_Task objective_
Begin with the first line of the material and write out each line exactly, ending with the line that contains "position: relative;". Pictures are not part of the copy.

_Source records_

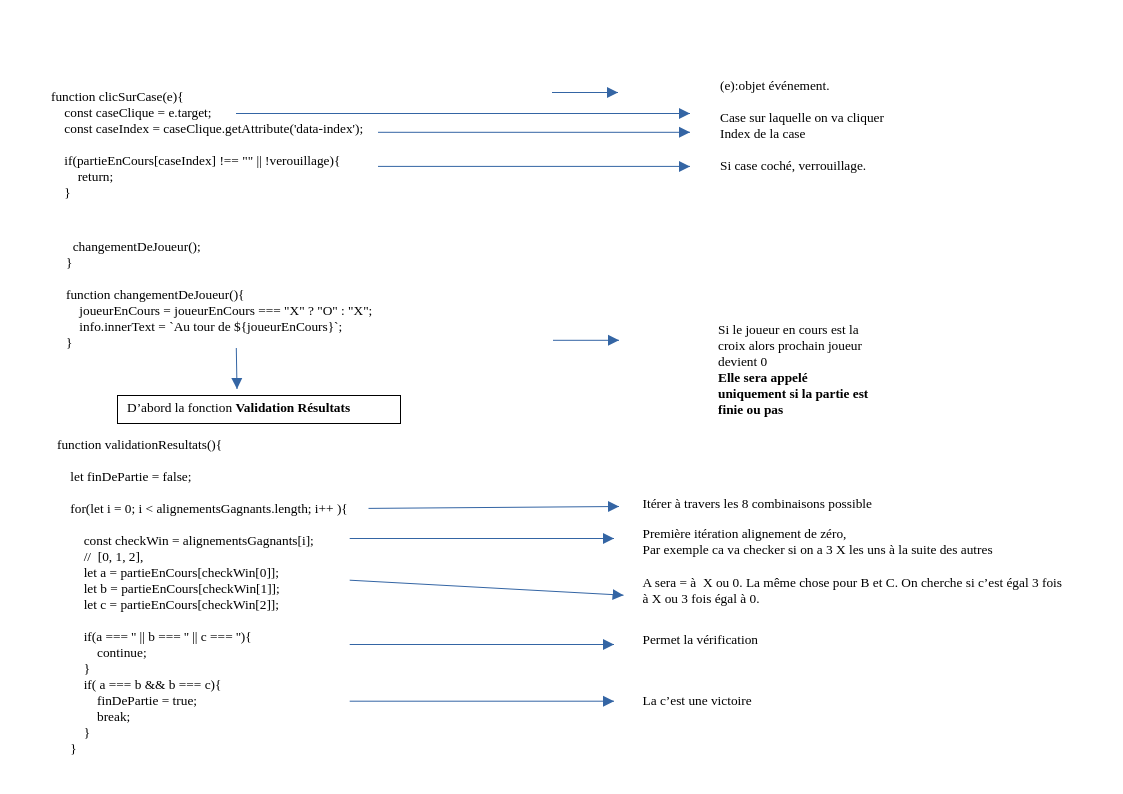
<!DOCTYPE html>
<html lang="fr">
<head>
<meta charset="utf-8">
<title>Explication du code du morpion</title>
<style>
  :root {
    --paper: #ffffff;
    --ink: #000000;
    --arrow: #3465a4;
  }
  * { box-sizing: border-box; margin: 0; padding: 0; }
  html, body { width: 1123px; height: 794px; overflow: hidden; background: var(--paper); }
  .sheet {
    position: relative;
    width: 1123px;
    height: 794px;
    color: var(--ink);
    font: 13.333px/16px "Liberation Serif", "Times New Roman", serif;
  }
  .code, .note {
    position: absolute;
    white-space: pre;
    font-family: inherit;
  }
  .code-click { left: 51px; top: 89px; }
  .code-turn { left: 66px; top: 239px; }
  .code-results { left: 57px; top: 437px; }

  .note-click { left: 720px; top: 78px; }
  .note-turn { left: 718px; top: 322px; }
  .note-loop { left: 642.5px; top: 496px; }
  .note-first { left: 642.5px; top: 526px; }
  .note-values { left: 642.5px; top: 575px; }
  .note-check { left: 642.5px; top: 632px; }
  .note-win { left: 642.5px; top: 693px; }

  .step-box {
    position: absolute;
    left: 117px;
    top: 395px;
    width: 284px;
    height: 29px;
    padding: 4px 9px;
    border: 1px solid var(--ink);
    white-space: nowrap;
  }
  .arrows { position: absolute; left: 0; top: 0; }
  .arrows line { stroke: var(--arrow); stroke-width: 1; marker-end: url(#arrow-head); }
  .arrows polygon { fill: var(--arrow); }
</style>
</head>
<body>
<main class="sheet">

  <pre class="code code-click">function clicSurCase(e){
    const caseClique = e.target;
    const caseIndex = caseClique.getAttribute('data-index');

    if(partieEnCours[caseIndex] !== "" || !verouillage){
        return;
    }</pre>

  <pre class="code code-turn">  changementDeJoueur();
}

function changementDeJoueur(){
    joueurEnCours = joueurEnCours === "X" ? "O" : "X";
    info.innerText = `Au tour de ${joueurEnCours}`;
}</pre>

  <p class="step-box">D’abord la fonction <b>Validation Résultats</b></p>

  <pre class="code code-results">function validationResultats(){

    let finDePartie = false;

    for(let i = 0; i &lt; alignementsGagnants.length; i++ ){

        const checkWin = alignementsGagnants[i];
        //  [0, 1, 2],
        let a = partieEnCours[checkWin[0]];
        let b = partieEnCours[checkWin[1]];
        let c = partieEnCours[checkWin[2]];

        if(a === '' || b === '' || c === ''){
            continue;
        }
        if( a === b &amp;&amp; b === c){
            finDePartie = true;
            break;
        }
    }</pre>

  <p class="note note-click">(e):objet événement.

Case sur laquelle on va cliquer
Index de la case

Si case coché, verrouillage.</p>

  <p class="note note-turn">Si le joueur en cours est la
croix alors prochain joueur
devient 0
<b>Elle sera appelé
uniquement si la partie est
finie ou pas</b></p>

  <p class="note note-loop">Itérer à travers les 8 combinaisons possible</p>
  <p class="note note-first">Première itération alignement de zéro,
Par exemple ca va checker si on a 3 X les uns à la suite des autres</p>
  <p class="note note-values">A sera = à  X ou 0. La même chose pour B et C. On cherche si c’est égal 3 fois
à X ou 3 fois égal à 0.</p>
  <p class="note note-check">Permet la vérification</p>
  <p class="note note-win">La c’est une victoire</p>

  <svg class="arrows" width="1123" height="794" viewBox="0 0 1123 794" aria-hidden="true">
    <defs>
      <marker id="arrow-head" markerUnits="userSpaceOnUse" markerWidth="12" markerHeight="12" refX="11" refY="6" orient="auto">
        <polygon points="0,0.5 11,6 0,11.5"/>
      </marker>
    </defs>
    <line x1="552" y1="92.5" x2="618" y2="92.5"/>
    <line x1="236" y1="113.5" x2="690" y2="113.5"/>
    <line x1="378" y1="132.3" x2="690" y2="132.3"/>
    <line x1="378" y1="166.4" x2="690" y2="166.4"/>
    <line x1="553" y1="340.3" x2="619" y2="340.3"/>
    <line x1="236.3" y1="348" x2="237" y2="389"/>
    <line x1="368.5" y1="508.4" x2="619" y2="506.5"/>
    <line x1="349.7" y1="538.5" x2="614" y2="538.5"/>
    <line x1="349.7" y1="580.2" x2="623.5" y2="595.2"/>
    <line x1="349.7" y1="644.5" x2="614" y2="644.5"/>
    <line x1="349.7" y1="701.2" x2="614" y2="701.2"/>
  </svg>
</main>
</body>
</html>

_The answer_
<!DOCTYPE html>
<html lang="fr">
<head>
<meta charset="utf-8">
<title>Explication du code du morpion</title>
<style>
  :root {
    --paper: #ffffff;
    --ink: #000000;
    --arrow: #3465a4;
  }
  * { box-sizing: border-box; margin: 0; padding: 0; }
  html, body { width: 1123px; height: 794px; overflow: hidden; background: var(--paper); }
  .sheet {
    position: relative;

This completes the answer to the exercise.